** Opening Records provided block **
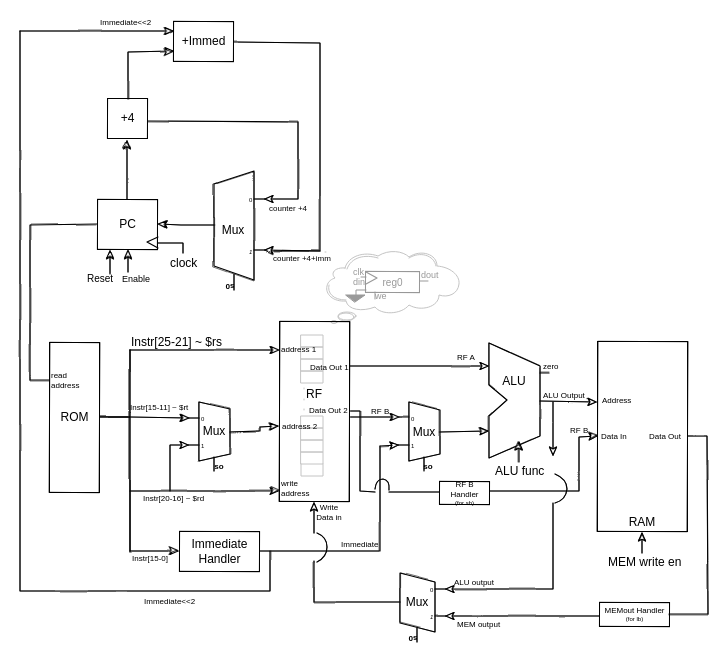
<!DOCTYPE html>
<html lang="en">
<head>
<meta charset="utf-8">
<title>Processor datapath</title>
<style>
:root { --ink: #000; --muted: #999; --faint: #c4c4c4; --paper: #fff; }
* { box-sizing: border-box; }
html, body { margin: 0; overflow: hidden; background: var(--paper); }
.datapath { position: relative; width: 721px; height: 655px; overflow: hidden; background: var(--paper); color: var(--ink); font: 8px/10px "Liberation Sans", Arial, sans-serif; }
.drawing { position: absolute; inset: 0; width: 721px; height: 655px; fill: none; stroke: var(--ink); stroke-width: 1.2; stroke-linejoin: round; stroke-linecap: round; }
.arrow { marker-end: url(#arrowhead); }
.retrace { filter: url(#wobble); opacity: .7; stroke-width: .8; }
.node { position: absolute; left: var(--x); top: var(--y); width: var(--w); height: var(--h); display: flex; flex-direction: column; align-items: center; justify-content: center; text-align: center; border: 1.3px solid var(--ink); font-size: 12px; line-height: 15px; }
.node::after { content: ""; position: absolute; inset: -1px; border: 1px solid var(--ink); opacity: .75; transform: rotate(.35deg); }
.node.small { font-size: 8px; line-height: 10px; }
.node.small small { font-size: 6px; line-height: 7px; }
.node.muted { border-color: var(--muted); color: var(--muted); font-size: 10px; }
.node.muted::after { border-color: var(--muted); }
.label { position: absolute; left: var(--x); top: var(--y); white-space: nowrap; transform: translateY(-50%); }
.center { transform: translate(-50%, -50%); text-align: center; }
.large { font-size: 12px; line-height: 15px; }
.medium { font-size: 10px; }
.pin { font-size: 6px; line-height: 7px; }
.select { font-size: 8px; font-weight: bold; transform: translate(-50%, -50%); }
.flipped { transform: translate(-50%, -50%) rotate(180deg); }
.note { color: var(--muted); font-size: 9px; }
</style>
</head>
<body>
<main class="datapath">

<svg class="drawing" viewBox="0 0 721 655" aria-hidden="true">
  <defs>
    <marker id="arrowhead" viewBox="-10 -5 11 10" refX="0" refY="0" markerWidth="11" markerHeight="10" markerUnits="userSpaceOnUse" orient="auto">
      <path d="M0 0L-8-3.5L-6 0L-8 3.5Z" fill="#fff" stroke="#000" stroke-width="1.2"/>
    </marker>
    <filter id="wobble" filterUnits="userSpaceOnUse" x="0" y="0" width="721" height="655">
      <feTurbulence type="fractalNoise" baseFrequency=".02" numOctaves="1" seed="4"/>
      <feDisplacementMap in="SourceGraphic" scale="4" xChannelSelector="R" yChannelSelector="G"/>
    </filter>
    <g id="register-stack">
      <rect width="22" height="12"/>
      <rect y="12" width="22" height="12"/>
      <rect y="24" width="22" height="12"/>
      <rect y="36" width="22" height="12"/>
    </g>
  </defs>

  <g id="program-counter-wires">
    <path class="arrow" d="M128 99V52L173 51"/>
    <path class="arrow" d="M127 199V141"/>
    <path d="M234 42L320 43V251H274"/>
    <path class="arrow" d="M320 251L265 250"/>
    <path class="arrow" d="M148 121L298 122V199H265"/>
    <path d="M265 199H254M265 250H254"/>
    <path class="arrow" d="M214 225H181L159 224"/>
    <path d="M97 224L30 225V380H49"/>
    <path class="arrow" d="M110 274V251"/>
    <path class="arrow" d="M128 272V251"/>
    <path d="M183 253V243H158"/>
  </g>

  <g id="instruction-wires">
    <path d="M100 417H130M130 350V551" stroke-width="1.4"/>
    <path class="arrow" d="M130 350H278"/>
    <path class="arrow" d="M130 417L188 418"/>
    <path class="arrow" d="M130 491H278"/>
    <path class="arrow" d="M170 491V445H188"/>
    <path d="M188 418H199M188 445H199"/>
    <path class="arrow" d="M130 551H178"/>
    <path class="arrow" d="M230 432L260 431V427L278 426"/>
    <path d="M270 551V591H20V31"/>
    <path class="arrow" d="M20 31H173"/>
    <path d="M260 551H380V446"/>
    <path class="arrow" d="M380 446L398 445"/>
    <path d="M398 445H409"/>
  </g>

  <g id="execute-wires">
    <path class="arrow" d="M350 366H488"/>
    <path class="arrow" d="M350 417H398"/>
    <path d="M398 417H409"/>
    <path d="M350 411H360V491L375 492M389 492H439"/>
    <path d="M375 489Q376 479 383 479Q390 480 389 490"/>
    <path class="arrow" d="M440 432L488 431"/>
    <path d="M540 373H549"/>
    <path class="arrow" d="M540 401L596 402"/>
    <path class="arrow" d="M553 402V455"/>
    <path d="M555 474Q567 479 567 489Q566 500 555 503"/>
    <path class="arrow" d="M553 503V589H446"/>
    <path d="M446 589H435"/>
    <path class="arrow" d="M519 462V442"/>
    <path class="arrow" d="M490 491H579V437L597 436"/>
  </g>

  <g id="memory-wires">
    <path d="M688 436H707L708 614H669"/>
    <path class="arrow" d="M599 616H446"/>
    <path d="M446 616H435"/>
    <path class="arrow" d="M642 553V533"/>
    <path d="M400 602H314V561"/>
    <path d="M317 562Q327 557 327 547Q327 537 317 533"/>
    <path class="arrow" d="M314 533V503"/>
  </g>

  <g id="muxes-and-alu">
    <polygon points="214,184 254,171 254,280 214,266"/>
    <polygon points="199,402 230,409 230,454 199,461"/>
    <polygon points="409,402 440,410 440,454 409,461"/>
    <polygon points="400,573 435,582 435,632 400,623"/>
    <polygon points="489,343 540,366 540,436 489,458 489,416 507,400 489,385"/>
    <path d="M234 274V290M214 457V471M424 457V471M417 628V642"/>
  </g>

  <g class="retrace">
    <use href="#program-counter-wires"/>
    <use href="#instruction-wires"/>
    <use href="#execute-wires"/>
    <use href="#memory-wires"/>
    <use href="#muxes-and-alu"/>
  </g>

  <g id="thought-cloud" stroke="#c4c4c4" stroke-width="1">
    <path d="M345 268C348 256 364 251 378 256C389 249 403 251 409 257C421 249 437 254 437 266C450 267 460 275 459 284C458 294 448 298 439 295C439 307 421 312 409 305C401 315 381 315 375 307C362 312 348 310 346 301C333 302 325 294 327 286C328 281 332 279 335 278C330 273 335 267 345 268Z"/>
    <path d="M347 269C351 257 365 254 378 258M409 258C420 251 434 255 436 266M346 300C333 300 327 293 329 285"/>
    <ellipse cx="347" cy="316" rx="9" ry="4"/>
    <ellipse cx="346" cy="317" rx="8" ry="4"/>
    <ellipse cx="334" cy="322" rx="3" ry="1.5"/>
    <path d="M325 252h1"/>
  </g>
  <g id="register-example" stroke="#999" stroke-width="1">
    <path d="M361 277H366M420 281H428M375 292V299M366 290H356V295"/>
    <polygon points="346,295 365,295 355,302" fill="#999"/>
  </g>
  <g id="register-file-rows" stroke="#c4c4c4" stroke-width="1">
    <use href="#register-stack" x="301" y="335"/>
    <use href="#register-stack" x="301" y="416"/>
    <path d="M301 464V476H323V464M304 388v1M304 399v1M304 409v1"/>
  </g>
</svg>

<section aria-label="Program counter">
  <div class="node" style="--x:173px;--y:21px;--w:61px;--h:41px">+Immed</div>
  <div class="node" style="--x:107px;--y:98px;--w:41px;--h:41px">+4</div>
  <div class="node" style="--x:97px;--y:199px;--w:61px;--h:51px">PC</div>
  <svg class="drawing" viewBox="0 0 721 655" aria-hidden="true"><path d="M158 237L147 242L158 248"/></svg>
  <span class="label large center" style="--x:233px;--y:230px">Mux</span>
  <span class="label pin" style="--x:249px;--y:200px">0</span>
  <span class="label pin" style="--x:249px;--y:252px"><i>1</i></span>
  <span class="label select flipped" style="--x:230px;--y:286px">s0</span>
  <span class="label" style="--x:100px;--y:23px">Immediate&lt;&lt;2</span>
  <span class="label" style="--x:269px;--y:209px">counter +4</span>
  <span class="label" style="--x:273px;--y:259px">counter +4+imm</span>
  <span class="label medium" style="--x:87px;--y:279px">Reset</span>
  <span class="label" style="--x:122px;--y:279px;font-size:9px">Enable</span>
  <span class="label large" style="--x:170px;--y:263px">clock</span>
</section>

<section aria-label="Register example">
  <div class="node muted" style="--x:365px;--y:271px;--w:55px;--h:22px">reg0</div>
  <svg class="drawing" viewBox="0 0 721 655" aria-hidden="true"><path stroke="#999" d="M366 272L377 278L366 284"/></svg>
  <span class="label note" style="--x:353px;--y:272px">clk</span>
  <span class="label note" style="--x:353px;--y:282px">din</span>
  <span class="label note" style="--x:421px;--y:275px">dout</span>
  <span class="label note" style="--x:375px;--y:296px">we</span>
</section>

<section aria-label="Instruction fetch">
  <div class="node" style="--x:49px;--y:342px;--w:51px;--h:151px">ROM</div>
  <span class="label" style="--x:51px;--y:381px">read<br>address</span>
  <span class="label large" style="--x:131px;--y:342px">Instr[25-21] ~ $rs</span>
  <span class="label" style="--x:130px;--y:408px">Instr[15-11] ~ $rt</span>
  <span class="label" style="--x:143px;--y:499px">Instr[20-16] ~ $rd</span>
  <span class="label" style="--x:132px;--y:559px">Instr[15-0]</span>
  <span class="label" style="--x:144px;--y:602px">Immediate&lt;&lt;2</span>
  <span class="label large center" style="--x:214px;--y:431px">Mux</span>
  <span class="label pin" style="--x:201px;--y:419px">0</span>
  <span class="label pin" style="--x:201px;--y:446px">1</span>
  <span class="label select" style="--x:219px;--y:467px">so</span>
  <div class="node" style="--x:179px;--y:531px;--w:81px;--h:41px">Immediate<br>Handler</div>
  <span class="label" style="--x:341px;--y:545px">Immediate</span>
</section>

<section aria-label="Register file">
  <div class="node" style="--x:279px;--y:321px;--w:71px;--h:181px"></div>
  <span class="label large center" style="--x:314px;--y:394px">RF</span>
  <span class="label" style="--x:281px;--y:350px">address 1</span>
  <span class="label" style="--x:310px;--y:368px">Data Out 1</span>
  <span class="label" style="--x:309px;--y:411px">Data Out 2</span>
  <span class="label" style="--x:282px;--y:427px">address 2</span>
  <span class="label" style="--x:281px;--y:489px">write<br>address</span>
  <span class="label center" style="--x:329px;--y:513px">Write<br>Data in</span>
</section>

<section aria-label="Execute">
  <span class="label" style="--x:457px;--y:358px">RF A</span>
  <span class="label" style="--x:371px;--y:412px">RF B</span>
  <span class="label large center" style="--x:424px;--y:432px">Mux</span>
  <span class="label pin" style="--x:411px;--y:419px">0</span>
  <span class="label pin" style="--x:411px;--y:446px">1</span>
  <span class="label select" style="--x:428px;--y:467px">so</span>
  <span class="label large center" style="--x:514px;--y:381px">ALU</span>
  <span class="label" style="--x:543px;--y:367px">zero</span>
  <span class="label" style="--x:543px;--y:396px">ALU Output</span>
  <span class="label large" style="--x:495px;--y:471px">ALU func</span>
  <span class="label" style="--x:570px;--y:431px">RF B</span>
  <div class="node small" style="--x:439px;--y:481px;--w:51px;--h:24px">RF B<br>Handler<small>(for sb)</small></div>
</section>

<section aria-label="Memory and write back">
  <div class="node" style="--x:597px;--y:341px;--w:91px;--h:191px"></div>
  <span class="label" style="--x:602px;--y:401px">Address</span>
  <span class="label" style="--x:601px;--y:437px">Data In</span>
  <span class="label" style="--x:649px;--y:437px">Data Out</span>
  <span class="label large center" style="--x:642px;--y:522px">RAM</span>
  <span class="label large" style="--x:608px;--y:562px">MEM write en</span>
  <div class="node small" style="--x:599px;--y:602px;--w:71px;--h:25px">MEMout Handler<small>(for lb)</small></div>
  <span class="label" style="--x:454px;--y:583px">ALU output</span>
  <span class="label" style="--x:457px;--y:625px">MEM output</span>
  <span class="label large center" style="--x:417px;--y:602px">Mux</span>
  <span class="label pin" style="--x:430px;--y:590px">0</span>
  <span class="label pin" style="--x:430px;--y:617px"><i>1</i></span>
  <span class="label select flipped" style="--x:413px;--y:638px">s0</span>
</section>

</main>
</body>
</html>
** Closing Records provided block **
[Try it]: Report each line of the entries where the word "stack" occurs.

[Written solution]:
    <g id="register-stack">
    <use href="#register-stack" x="301" y="335"/>
    <use href="#register-stack" x="301" y="416"/>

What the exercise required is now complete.